Excerpted records START
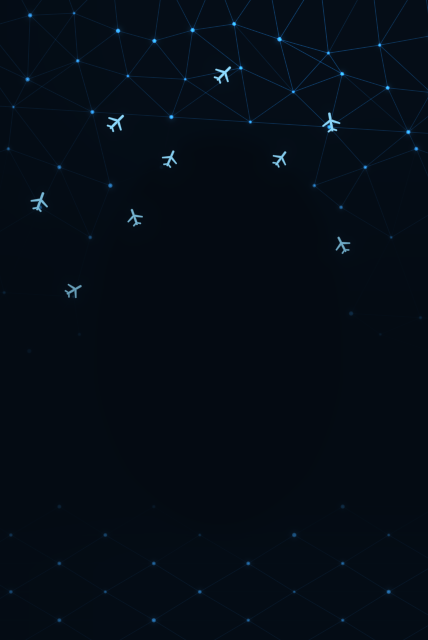
A Shadertoy shader for this background:

```glsl
// Night sky network: faint linked nodes around a dark centre, with small planes along two arches.

// Lengths are in canvas widths; y runs down from the top edge.
const vec3 NIGHT = vec3(0.014, 0.041, 0.072);
const vec3 HAZE = vec3(0.004, 0.011, 0.018);
const vec3 LINK_COLOR = vec3(0.05, 0.23, 0.40);
const vec3 NODE_COLOR = vec3(0.20, 0.58, 0.88);
const vec3 PLANE_COLOR = vec3(0.56, 0.86, 1.00);
const float MAX_LINK = 0.23;
const float LINK_WIDTH = 0.0005;
const vec2 BRIGHT_SPOT = vec2(0.72, 0.13);
const vec2 VOID_CENTER = vec2(0.512, 0.781);
const vec2 VOID_RADIUS = vec2(0.303, 0.479);

// Upper rows, in units of 1/512 width: (start, step, bend, wave phase) and (height, slope, wave, frequency)
const float UNIT = 1.0 / 512.0;
const int UPPER_ROWS = 8;
const int ALL_ROWS = 14;
const vec4 ROW_ACROSS[8] = vec4[8](
    vec4(10, 62, 0, 0), vec4(36, 52.6, -19, 10.5), vec4(33, 60, 18, 0), vec4(16, 94.5, 0, 0),
    vec4(10, 61, 0, 3.14), vec4(48, 60, 0, 3.14), vec4(5, 83, 0, 0), vec4(35, 60, 0, 0));
const vec4 ROW_DOWN[8] = vec4[8](
    vec4(-30, 0, 0, 0), vec4(25, 3.5, 14, 1.5), vec4(81, 3, 14, 2.5), vec4(128, 6, 0, 0),
    vec4(200, 0, 22, 1.57), vec4(266, 0, 18, 3.14), vec4(350, 5, 0, 0), vec4(410, 0, 10, 3.14));
const vec4 LOWER_ROWS = vec4(71, 113, 606, 34); // start, step, height, row gap
const float LOWER_STAGGER = 55.0;

const vec2 OUTER_APEX = vec2(0.523, 0.172);
const vec2 OUTER_STEP = vec2(0.250, 0.113);
const vec2 OUTER_CURVE = vec2(0.78, 1.40);
const vec2 INNER_APEX = vec2(0.527, 0.370);
const float INNER_GAP = 0.129;
const vec2 INNER_LEFT = vec2(0.084, 0.137);
const vec2 INNER_RIGHT = vec2(0.143, 0.201);
const vec2 INNER_CURVE = vec2(1.42, 1.165);
const float OUTER_SIZE = 0.0215;
const float INNER_SIZE = 0.0190;

float hash(vec2 p) {
    vec3 q = fract(p.xyx * vec3(0.1031, 0.1030, 0.0973));
    q += dot(q, q.yzx + 33.33);
    return fract((q.x + q.y) * q.z);
}

float segment(vec2 p, vec2 a, vec2 b) {
    vec2 ab = b - a;
    return length(p - a - ab * clamp(dot(p - a, ab) / dot(ab, ab), 0.0, 1.0));
}

float cover(float d, float px) {
    return 1.0 - smoothstep(-px, px, d);
}

// Brightness of the network: strong on top, softer at the foot, none in the void
float presence(vec2 p) {
    float top = 1.0 - smoothstep(0.08, 0.92, p.y);
    float foot = 0.50 * smoothstep(1.10, 1.34, p.y);
    vec2 q = (p - VOID_CENTER) / VOID_RADIUS;
    float side = mix(0.65, 1.0, smoothstep(0.0, 0.4, p.x));
    return (0.05 + max(top, foot)) * smoothstep(0.82, 1.08, dot(q, q)) * side;
}

// Start and step of a row of nodes
vec2 rowSpan(int row) {
    if (row < UPPER_ROWS) return ROW_ACROSS[row].xy;
    return LOWER_ROWS.xy + vec2(LOWER_STAGGER * float((row - UPPER_ROWS) % 2), 0.0);
}

vec2 nodeAt(int row, float c) {
    vec2 span = rowSpan(row);
    vec2 node = vec2(span.x + span.y * c, 0.0);
    if (row < UPPER_ROWS) {
        vec4 down = ROW_DOWN[row];
        node.x += ROW_ACROSS[row].z * sin(0.5 * max(c - 2.0, 0.0));
        node.y = down.x + down.y * c + down.z * cos(down.w * c - ROW_ACROSS[row].w);
    } else {
        node.y = LOWER_ROWS.z + LOWER_ROWS.w * float(row - UPPER_ROWS);
    }
    return node * UNIT;
}

float nearestColumn(int row, float x) {
    vec2 span = rowSpan(row);
    return (x / UNIT - span.x) / span.y;
}

vec3 network(vec2 p, float px) {
    float links = 0.0, nodes = 0.0;
    for (int row = 0; row < ALL_ROWS; row++) {
        float middle = floor(nearestColumn(row, p.x) + 0.5);
        if (abs(nodeAt(row, middle).y - p.y) > 0.3) continue;
        for (float c = middle - 2.0; c <= middle + 2.0; c++) {
            vec2 a = nodeAt(row, c);
            float glow = presence(a), d = length(p - a);
            float weight = hash(vec2(c, row) + 9.0);
            float radius = mix(0.0028, 0.0048, weight);
            nodes += glow * mix(0.55, 1.0, weight)
                   * (cover(d - radius, px) + 0.14 * exp(-d * d / (5.0 * radius * radius)));

            // Right neighbour and the two closest nodes of the next row
            int below = min(row + 1, ALL_ROWS - 1);
            float under = floor(nearestColumn(below, a.x));
            for (int k = 0; k < 3; k++) {
                if (k > 0 && below == row) break;
                vec2 b = k == 0 ? nodeAt(row, c + 1.0) : nodeAt(below, under + float(k - 1));
                float near = 1.0 - smoothstep(0.8 * MAX_LINK, MAX_LINK, length(b - a));
                float faint = pow(min(glow, presence(b)), 1.3);
                links += near * faint * cover(segment(p, a, b) - LINK_WIDTH, px);
            }
        }
    }
    vec2 q = p - BRIGHT_SPOT;
    links *= 0.5 + 0.55 * exp(-14.0 * dot(q, q));
    return LINK_COLOR * min(links, 1.0) + NODE_COLOR * min(nodes, 1.0);
}

// Swept-wing plane with its nose up, turned clockwise by the heading
float planeShape(vec2 p, float heading, float size) {
    float c = cos(heading), s = sin(heading);
    p = vec2(abs(c * p.x + s * p.y), s * p.x - c * p.y) / size;
    float body = segment(p, vec2(0.0, -0.90), vec2(0.0, 0.90)) - 0.14;
    float wing = segment(p, vec2(0.0, 0.18), vec2(0.90, -0.28)) - 0.15 + 0.06 * p.x;
    float tail = segment(p, vec2(0.0, -0.75), vec2(0.42, -0.98)) - 0.10;
    return min(body, min(wing, tail)) * size;
}

void mainImage(out vec4 fragColor, in vec2 fragCoord) {
    float px = 1.0 / iResolution.x;
    vec2 p = vec2(fragCoord.x, iResolution.y - fragCoord.y) * px;
    vec3 color = NIGHT + HAZE * presence(p) + network(p, 0.9 * px);

    // Four planes on the outer arch, then five on the inner one
    for (int n = 0; n < 9; n++) {
        bool outer = n < 4;
        float k = float(n) - (outer ? 2.0 : 4.0);
        float side = outer ? sign(k) : sign(k - 2.5);
        float m = outer ? abs(k) : (side < 0.0 ? 2.0 - k : k - 3.0);
        vec2 reach = pow(vec2(max(m, 0.0001)), outer ? OUTER_CURVE : INNER_CURVE);
        reach *= outer ? OUTER_STEP : (side < 0.0 ? INNER_LEFT : INNER_RIGHT);
        vec2 center = outer ? OUTER_APEX : INNER_APEX + vec2(side * INNER_GAP, 0.0);
        center += reach * vec2(side, 1.0);
        float turn = outer ? 45.0 - k * (22.5 + k * (27.5 + 5.0 * k)) : 15.0 + 45.0 * cos(2.45 * k);
        float d = planeShape(p - center, radians(turn), outer ? OUTER_SIZE : INNER_SIZE);
        vec3 tint = PLANE_COLOR * mix(1.0, 0.72, smoothstep(0.2, 0.7, center.y));
        color += 0.02 * NODE_COLOR * exp(-max(d, 0.0) * 90.0);
        color = mix(color, tint, cover(d, 0.8 * px));
    }
    fragColor = vec4(color, 1.0);
}
```
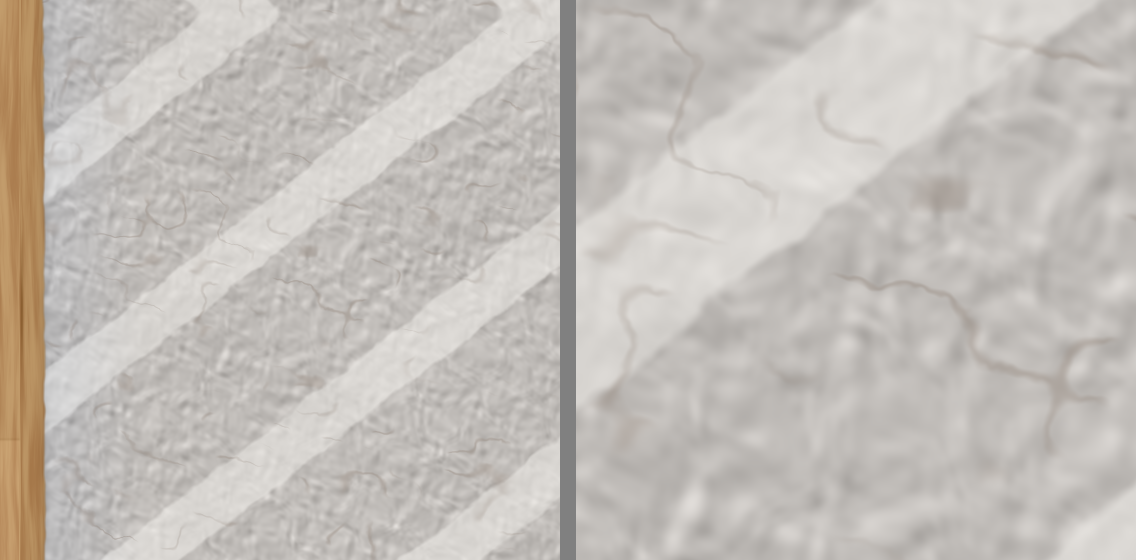
Left, the full canvas; right, a detail of the centre.
Reproduce this texture procedurally as a WebGL 1 fragment shader.

```glsl
precision highp float;
// Draws a tufted grey rug with pale chevron stripes beside a strip of wooden floor.
uniform vec2 u_resolution;

const vec3 PILE_GREY = vec3(0.752, 0.737, 0.722);
const vec3 STRIPE_CREAM = vec3(0.848, 0.836, 0.820);
const vec3 CREASE_BROWN = vec3(0.60, 0.55, 0.51);
const vec3 WOOD_LIGHT = vec3(0.76, 0.61, 0.42);
const vec3 WOOD_DARK = vec3(0.67, 0.49, 0.31);

const float RUG_EDGE = 0.079;
const float STRIPE_SLOPE = 0.775;
const float STRIPE_PERIOD = 0.415;
const float STRIPE_HALF_WIDTH = 0.055;
const float STRIPE_OFFSET = 0.365;
const float APEX_HEIGHT = 0.977;

float hash(vec2 p) {
  return fract(sin(dot(p, vec2(127.1, 311.7))) * 43758.5453);
}

float noise(vec2 p) {
  vec2 i = floor(p);
  vec2 f = fract(p);
  f = f * f * (3.0 - 2.0 * f);
  return mix(mix(hash(i), hash(i + vec2(1.0, 0.0)), f.x),
             mix(hash(i + vec2(0.0, 1.0)), hash(i + vec2(1.0, 1.0)), f.x), f.y);
}

vec2 rotate(vec2 p, float angle) {
  float c = cos(angle);
  float s = sin(angle);
  return vec2(c * p.x - s * p.y, s * p.x + c * p.y);
}

float fbm(vec2 p) {
  float sum = 0.0;
  float weight = 0.5;
  for (int i = 0; i < 4; i++) {
    sum += weight * noise(p);
    p = rotate(p, 0.65) * 2.03 + 17.3;
    weight *= 0.5;
  }
  return sum;
}

// Height of the wool: clumps, tufts and fine fibres.
float pileHeight(vec2 p) {
  vec2 warp = vec2(noise(p * 26.0), noise(p * 26.0 + 41.0)) - 0.5;
  vec2 q = rotate(p + warp * 0.018, 0.6);
  return 0.45 * noise(q * vec2(28.0, 36.0))
       + 0.60 * noise(rotate(q, 0.5) * vec2(58.0, 76.0) + 9.0)
       + 0.24 * noise(rotate(q, 1.1) * 125.0 + 23.0);
}

// Relief lit from the upper left.
float pileShade(vec2 p) {
  vec2 toLight = vec2(-0.0025, 0.0045);
  return pileHeight(p - toLight) - pileHeight(p + toLight);
}

// Thin broken furrows where the wool parts.
float creases(vec2 p) {
  vec2 q = rotate(p, 0.25) + 0.02 * (fbm(p * 30.0) - 0.5);
  float ridge = abs(noise(q * vec2(15.0, 27.0) + 5.0) - 0.5);
  float patches = smoothstep(0.52, 0.78, noise(p * 22.0 + 60.0));
  return (1.0 - smoothstep(0.0, 0.07, ridge)) * patches;
}

// Chevron stripes with a rounded bend and a woolly outline.
float stripeMask(vec2 p) {
  float fromApex = p.y - APEX_HEIGHT;
  float bend = sqrt(fromApex * fromApex + 0.0001);
  float along = bend + 1.0 - APEX_HEIGHT + STRIPE_SLOPE * p.x;
  float wobble = 0.022 * (fbm(p * 24.0 + 3.0) - 0.47);
  float cell = fract((along + wobble - STRIPE_OFFSET) / STRIPE_PERIOD + 0.5) - 0.5;
  float dist = abs(cell) * STRIPE_PERIOD - STRIPE_HALF_WIDTH;
  return 1.0 - smoothstep(-0.005, 0.005, dist);
}

vec3 rugColor(vec2 p) {
  float stripe = stripeMask(p);
  vec3 color = mix(PILE_GREY, STRIPE_CREAM, stripe);
  color += pileShade(p) * mix(0.19, 0.085, stripe);
  color += 0.045 * (fbm(p * 7.0 + 11.0) - 0.47);
  color = mix(color, CREASE_BROWN, creases(p) * mix(0.42, 0.24, stripe));
  // Cool light along the left side.
  return color + vec3(-0.012, 0.0, 0.018) * (1.0 - smoothstep(RUG_EDGE, 0.28, p.x));
}

// Two boards with long grain, an end joint and a dark streak.
vec3 woodColor(vec2 p) {
  float rightBoard = smoothstep(0.033, 0.038, p.x);
  float lowBoard = (1.0 - smoothstep(0.212, 0.217, p.y)) * (1.0 - rightBoard);
  float grain = fbm(vec2(p.x * 95.0 + 2.0 * noise(p * 7.0), p.y * 6.0) + rightBoard * 31.0);
  vec3 color = mix(WOOD_DARK, WOOD_LIGHT, smoothstep(0.12, 0.72, grain));
  color += 0.035 * lowBoard - 0.025 * rightBoard;
  float streak = exp(-pow((p.x - 0.039) / 0.0025, 2.0) - pow((p.y - 0.45) / 0.10, 2.0));
  float joint = exp(-pow((p.y - 0.215) / 0.0025, 2.0)) * (1.0 - rightBoard);
  return color - 0.13 * streak - 0.035 * joint;
}

void main() {
  vec2 p = gl_FragCoord.xy / u_resolution;
  float edge = RUG_EDGE + 0.003 * (0.5 - p.y) + 0.003 * (noise(vec2(p.y * 45.0, 2.0)) - 0.5);
  float onRug = smoothstep(-0.003, 0.003, p.x - edge);
  vec3 color = mix(woodColor(p), rugColor(p), onRug);
  // Soft contact shadow at the border.
  color *= 1.0 - 0.11 * exp(-abs(p.x - edge) / 0.006);
  gl_FragColor = vec4(clamp(color, 0.0, 1.0), 1.0);
}
```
Excerpted records END
Pull out all lines from the entries above that include the word "joint".

:: Response to this task ::
// Two boards with long grain, an end joint and a dark streak.
  float joint = exp(-pow((p.y - 0.215) / 0.0025, 2.0)) * (1.0 - rightBoard);
  return color - 0.13 * streak - 0.035 * joint;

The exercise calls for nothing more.